*** PROVIDED RECORDS ***

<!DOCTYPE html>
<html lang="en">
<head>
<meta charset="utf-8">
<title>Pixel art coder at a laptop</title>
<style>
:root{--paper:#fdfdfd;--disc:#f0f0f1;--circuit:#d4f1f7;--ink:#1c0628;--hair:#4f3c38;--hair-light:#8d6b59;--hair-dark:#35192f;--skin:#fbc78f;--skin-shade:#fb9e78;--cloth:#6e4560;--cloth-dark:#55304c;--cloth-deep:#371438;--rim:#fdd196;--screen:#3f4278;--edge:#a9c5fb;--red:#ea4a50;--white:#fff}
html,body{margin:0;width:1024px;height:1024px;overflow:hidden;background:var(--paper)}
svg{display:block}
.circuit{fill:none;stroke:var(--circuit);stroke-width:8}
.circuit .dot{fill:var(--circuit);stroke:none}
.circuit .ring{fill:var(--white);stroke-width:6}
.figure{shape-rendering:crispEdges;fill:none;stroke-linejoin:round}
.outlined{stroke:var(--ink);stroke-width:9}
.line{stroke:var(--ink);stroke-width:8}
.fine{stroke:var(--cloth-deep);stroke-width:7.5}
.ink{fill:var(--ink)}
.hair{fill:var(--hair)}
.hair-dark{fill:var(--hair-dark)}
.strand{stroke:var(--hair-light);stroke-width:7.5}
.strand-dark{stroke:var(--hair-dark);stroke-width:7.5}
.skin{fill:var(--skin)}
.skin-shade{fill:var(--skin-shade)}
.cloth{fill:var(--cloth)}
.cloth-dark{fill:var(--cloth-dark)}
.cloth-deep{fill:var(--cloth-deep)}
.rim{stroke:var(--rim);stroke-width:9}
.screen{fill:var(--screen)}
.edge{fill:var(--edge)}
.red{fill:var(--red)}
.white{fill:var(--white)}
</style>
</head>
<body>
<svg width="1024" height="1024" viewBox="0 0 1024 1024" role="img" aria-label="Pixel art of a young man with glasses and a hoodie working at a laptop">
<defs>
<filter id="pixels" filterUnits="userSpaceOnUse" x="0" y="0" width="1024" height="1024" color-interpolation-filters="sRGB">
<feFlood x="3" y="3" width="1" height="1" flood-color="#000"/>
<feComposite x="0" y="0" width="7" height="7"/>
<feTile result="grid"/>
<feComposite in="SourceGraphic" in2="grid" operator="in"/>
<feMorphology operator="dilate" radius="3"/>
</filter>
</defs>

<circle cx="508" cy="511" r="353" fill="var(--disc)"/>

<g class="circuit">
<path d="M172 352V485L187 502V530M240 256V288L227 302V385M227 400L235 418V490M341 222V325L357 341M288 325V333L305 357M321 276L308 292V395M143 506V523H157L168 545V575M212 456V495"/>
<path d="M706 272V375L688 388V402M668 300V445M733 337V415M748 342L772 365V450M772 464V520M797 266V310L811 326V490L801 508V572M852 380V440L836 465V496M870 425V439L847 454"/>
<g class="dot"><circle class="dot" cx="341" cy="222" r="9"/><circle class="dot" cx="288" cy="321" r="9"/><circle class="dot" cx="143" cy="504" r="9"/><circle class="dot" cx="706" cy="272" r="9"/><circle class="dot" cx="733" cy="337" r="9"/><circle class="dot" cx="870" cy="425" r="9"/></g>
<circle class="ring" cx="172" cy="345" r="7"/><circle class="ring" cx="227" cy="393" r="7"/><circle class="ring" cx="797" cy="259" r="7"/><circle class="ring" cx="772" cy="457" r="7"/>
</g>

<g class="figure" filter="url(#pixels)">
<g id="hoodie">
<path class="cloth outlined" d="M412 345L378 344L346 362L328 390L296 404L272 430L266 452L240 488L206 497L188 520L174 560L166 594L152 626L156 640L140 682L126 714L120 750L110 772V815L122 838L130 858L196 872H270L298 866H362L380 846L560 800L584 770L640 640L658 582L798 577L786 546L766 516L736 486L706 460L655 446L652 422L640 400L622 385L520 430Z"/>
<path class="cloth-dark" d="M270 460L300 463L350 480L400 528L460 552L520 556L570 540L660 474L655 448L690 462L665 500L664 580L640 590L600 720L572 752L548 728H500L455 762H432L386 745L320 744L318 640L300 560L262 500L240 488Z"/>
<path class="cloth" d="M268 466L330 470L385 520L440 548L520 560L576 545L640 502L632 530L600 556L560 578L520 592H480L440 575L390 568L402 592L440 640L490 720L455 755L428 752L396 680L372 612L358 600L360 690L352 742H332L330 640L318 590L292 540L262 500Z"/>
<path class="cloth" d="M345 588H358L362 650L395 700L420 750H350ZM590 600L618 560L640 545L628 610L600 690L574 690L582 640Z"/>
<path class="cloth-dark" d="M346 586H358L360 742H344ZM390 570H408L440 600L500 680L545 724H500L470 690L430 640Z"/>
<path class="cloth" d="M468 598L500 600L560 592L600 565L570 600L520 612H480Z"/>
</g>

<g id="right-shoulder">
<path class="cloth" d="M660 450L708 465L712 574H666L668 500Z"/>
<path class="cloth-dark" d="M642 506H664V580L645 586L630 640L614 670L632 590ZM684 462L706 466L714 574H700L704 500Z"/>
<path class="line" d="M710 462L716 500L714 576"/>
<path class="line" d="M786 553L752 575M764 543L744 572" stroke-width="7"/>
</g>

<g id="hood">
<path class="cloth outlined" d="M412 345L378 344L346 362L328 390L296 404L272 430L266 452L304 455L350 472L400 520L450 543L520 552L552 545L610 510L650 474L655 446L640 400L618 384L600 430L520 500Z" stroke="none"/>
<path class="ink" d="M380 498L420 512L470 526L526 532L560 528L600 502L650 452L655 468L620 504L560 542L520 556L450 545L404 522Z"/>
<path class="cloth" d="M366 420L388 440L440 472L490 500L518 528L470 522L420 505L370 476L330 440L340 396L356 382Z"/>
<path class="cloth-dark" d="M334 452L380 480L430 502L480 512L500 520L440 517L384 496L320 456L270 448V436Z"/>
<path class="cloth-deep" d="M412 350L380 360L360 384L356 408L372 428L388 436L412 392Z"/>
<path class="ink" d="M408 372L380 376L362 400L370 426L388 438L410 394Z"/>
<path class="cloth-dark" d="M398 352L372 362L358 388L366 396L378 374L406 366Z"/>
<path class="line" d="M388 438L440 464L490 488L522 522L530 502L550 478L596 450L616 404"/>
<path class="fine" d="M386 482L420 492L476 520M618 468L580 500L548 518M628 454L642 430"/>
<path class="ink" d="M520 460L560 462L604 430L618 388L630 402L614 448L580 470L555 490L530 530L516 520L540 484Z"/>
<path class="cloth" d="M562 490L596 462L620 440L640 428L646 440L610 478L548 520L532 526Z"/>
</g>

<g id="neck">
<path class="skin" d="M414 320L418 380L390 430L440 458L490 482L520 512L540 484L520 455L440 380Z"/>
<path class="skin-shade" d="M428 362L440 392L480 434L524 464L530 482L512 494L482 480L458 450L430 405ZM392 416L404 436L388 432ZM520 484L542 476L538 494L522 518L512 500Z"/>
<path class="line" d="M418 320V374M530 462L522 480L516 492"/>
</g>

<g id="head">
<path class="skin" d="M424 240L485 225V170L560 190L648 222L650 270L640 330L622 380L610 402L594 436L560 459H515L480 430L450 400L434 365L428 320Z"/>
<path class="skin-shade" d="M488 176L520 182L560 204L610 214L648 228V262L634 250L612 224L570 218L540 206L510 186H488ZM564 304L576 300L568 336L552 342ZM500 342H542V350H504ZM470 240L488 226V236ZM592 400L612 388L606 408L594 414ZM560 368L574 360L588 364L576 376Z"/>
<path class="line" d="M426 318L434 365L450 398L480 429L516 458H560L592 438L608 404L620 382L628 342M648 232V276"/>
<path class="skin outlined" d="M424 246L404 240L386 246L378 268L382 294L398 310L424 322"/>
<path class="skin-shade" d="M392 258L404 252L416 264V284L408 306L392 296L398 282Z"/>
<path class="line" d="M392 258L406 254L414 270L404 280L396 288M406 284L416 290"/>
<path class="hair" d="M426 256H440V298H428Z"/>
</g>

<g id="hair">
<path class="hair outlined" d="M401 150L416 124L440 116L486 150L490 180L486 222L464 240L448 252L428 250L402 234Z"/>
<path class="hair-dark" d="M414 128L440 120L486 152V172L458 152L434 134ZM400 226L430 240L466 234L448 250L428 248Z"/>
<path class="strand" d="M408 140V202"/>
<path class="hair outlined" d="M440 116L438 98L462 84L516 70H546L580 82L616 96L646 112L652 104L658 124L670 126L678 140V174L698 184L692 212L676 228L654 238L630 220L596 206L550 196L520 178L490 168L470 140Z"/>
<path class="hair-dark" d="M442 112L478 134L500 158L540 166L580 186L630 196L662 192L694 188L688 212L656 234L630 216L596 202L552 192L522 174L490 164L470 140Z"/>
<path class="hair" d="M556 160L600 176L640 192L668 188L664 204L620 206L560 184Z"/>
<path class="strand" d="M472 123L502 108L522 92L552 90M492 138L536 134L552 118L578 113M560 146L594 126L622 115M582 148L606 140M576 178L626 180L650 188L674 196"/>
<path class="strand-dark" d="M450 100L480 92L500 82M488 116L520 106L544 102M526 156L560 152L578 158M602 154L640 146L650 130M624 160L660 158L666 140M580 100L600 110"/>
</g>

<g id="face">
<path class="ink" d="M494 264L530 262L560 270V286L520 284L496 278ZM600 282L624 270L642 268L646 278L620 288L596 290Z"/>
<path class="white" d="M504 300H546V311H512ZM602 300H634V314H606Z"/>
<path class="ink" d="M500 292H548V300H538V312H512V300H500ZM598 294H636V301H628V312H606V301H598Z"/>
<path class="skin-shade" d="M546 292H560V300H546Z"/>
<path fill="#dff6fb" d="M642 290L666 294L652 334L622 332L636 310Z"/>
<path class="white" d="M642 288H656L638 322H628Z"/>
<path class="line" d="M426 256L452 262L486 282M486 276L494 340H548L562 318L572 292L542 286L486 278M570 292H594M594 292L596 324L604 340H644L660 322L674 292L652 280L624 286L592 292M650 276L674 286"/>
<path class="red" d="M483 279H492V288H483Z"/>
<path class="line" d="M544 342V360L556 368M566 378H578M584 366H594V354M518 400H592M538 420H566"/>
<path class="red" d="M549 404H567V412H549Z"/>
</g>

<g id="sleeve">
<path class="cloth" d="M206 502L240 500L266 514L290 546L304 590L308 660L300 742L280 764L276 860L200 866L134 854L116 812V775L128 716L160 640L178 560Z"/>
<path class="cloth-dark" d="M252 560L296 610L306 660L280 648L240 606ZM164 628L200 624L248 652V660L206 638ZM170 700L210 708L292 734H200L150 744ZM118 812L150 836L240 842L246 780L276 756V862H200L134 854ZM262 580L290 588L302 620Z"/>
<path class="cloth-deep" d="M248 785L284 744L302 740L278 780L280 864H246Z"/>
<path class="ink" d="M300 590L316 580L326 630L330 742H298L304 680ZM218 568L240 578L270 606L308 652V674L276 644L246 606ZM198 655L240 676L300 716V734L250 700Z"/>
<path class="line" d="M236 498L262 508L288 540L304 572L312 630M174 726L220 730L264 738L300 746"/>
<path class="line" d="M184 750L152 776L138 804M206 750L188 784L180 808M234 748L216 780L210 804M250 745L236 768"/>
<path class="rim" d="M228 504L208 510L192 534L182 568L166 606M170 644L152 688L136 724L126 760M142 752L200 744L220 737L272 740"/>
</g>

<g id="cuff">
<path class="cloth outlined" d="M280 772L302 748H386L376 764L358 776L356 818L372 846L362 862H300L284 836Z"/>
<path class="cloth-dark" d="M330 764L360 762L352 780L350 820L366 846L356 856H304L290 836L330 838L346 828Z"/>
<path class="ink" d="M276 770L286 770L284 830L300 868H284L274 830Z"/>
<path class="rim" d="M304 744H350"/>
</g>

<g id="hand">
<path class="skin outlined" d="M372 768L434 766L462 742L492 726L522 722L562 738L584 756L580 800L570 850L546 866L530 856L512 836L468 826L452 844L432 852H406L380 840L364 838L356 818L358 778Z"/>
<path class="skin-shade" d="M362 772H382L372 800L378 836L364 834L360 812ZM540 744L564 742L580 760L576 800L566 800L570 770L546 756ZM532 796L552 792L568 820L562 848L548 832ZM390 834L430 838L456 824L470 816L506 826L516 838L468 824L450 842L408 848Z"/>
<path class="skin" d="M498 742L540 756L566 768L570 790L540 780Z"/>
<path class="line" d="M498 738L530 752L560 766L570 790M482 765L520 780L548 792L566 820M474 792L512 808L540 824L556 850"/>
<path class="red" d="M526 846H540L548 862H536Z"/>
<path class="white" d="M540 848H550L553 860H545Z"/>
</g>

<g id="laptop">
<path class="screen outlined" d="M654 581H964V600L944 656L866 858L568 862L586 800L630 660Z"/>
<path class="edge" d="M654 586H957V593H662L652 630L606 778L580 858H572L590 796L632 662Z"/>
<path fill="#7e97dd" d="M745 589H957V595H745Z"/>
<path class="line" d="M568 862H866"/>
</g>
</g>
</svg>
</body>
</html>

*** End of PROVIDED RECORDS ***

* _TASK INSTRUCTIONS_: Taking the line containing "498L262 508L288 540L304" as the first, please return it and every line after it through the end of the entries, exactly and only those.

* _ANSWER BOX_:
<path class="line" d="M236 498L262 508L288 540L304 572L312 630M174 726L220 730L264 738L300 746"/>
<path class="line" d="M184 750L152 776L138 804M206 750L188 784L180 808M234 748L216 780L210 804M250 745L236 768"/>
<path class="rim" d="M228 504L208 510L192 534L182 568L166 606M170 644L152 688L136 724L126 760M142 752L200 744L220 737L272 740"/>
</g>

<g id="cuff">
<path class="cloth outlined" d="M280 772L302 748H386L376 764L358 776L356 818L372 846L362 862H300L284 836Z"/>
<path class="cloth-dark" d="M330 764L360 762L352 780L350 820L366 846L356 856H304L290 836L330 838L346 828Z"/>
<path class="ink" d="M276 770L286 770L284 830L300 868H284L274 830Z"/>
<path class="rim" d="M304 744H350"/>
</g>

<g id="hand">
<path class="skin outlined" d="M372 768L434 766L462 742L492 726L522 722L562 738L584 756L580 800L570 850L546 866L530 856L512 836L468 826L452 844L432 852H406L380 840L364 838L356 818L358 778Z"/>
<path class="skin-shade" d="M362 772H382L372 800L378 836L364 834L360 812ZM540 744L564 742L580 760L576 800L566 800L570 770L546 756ZM532 796L552 792L568 820L562 848L548 832ZM390 834L430 838L456 824L470 816L506 826L516 838L468 824L450 842L408 848Z"/>
<path class="skin" d="M498 742L540 756L566 768L570 790L540 780Z"/>
<path class="line" d="M498 738L530 752L560 766L570 790M482 765L520 780L548 792L566 820M474 792L512 808L540 824L556 850"/>
<path class="red" d="M526 846H540L548 862H536Z"/>
<path class="white" d="M540 848H550L553 860H545Z"/>
</g>

<g id="laptop">
<path class="screen outlined" d="M654 581H964V600L944 656L866 858L568 862L586 800L630 660Z"/>
<path class="edge" d="M654 586H957V593H662L652 630L606 778L580 858H572L590 796L632 662Z"/>
<path fill="#7e97dd" d="M745 589H957V595H745Z"/>
<path class="line" d="M568 862H866"/>
</g>
</g>
</svg>
</body>
</html>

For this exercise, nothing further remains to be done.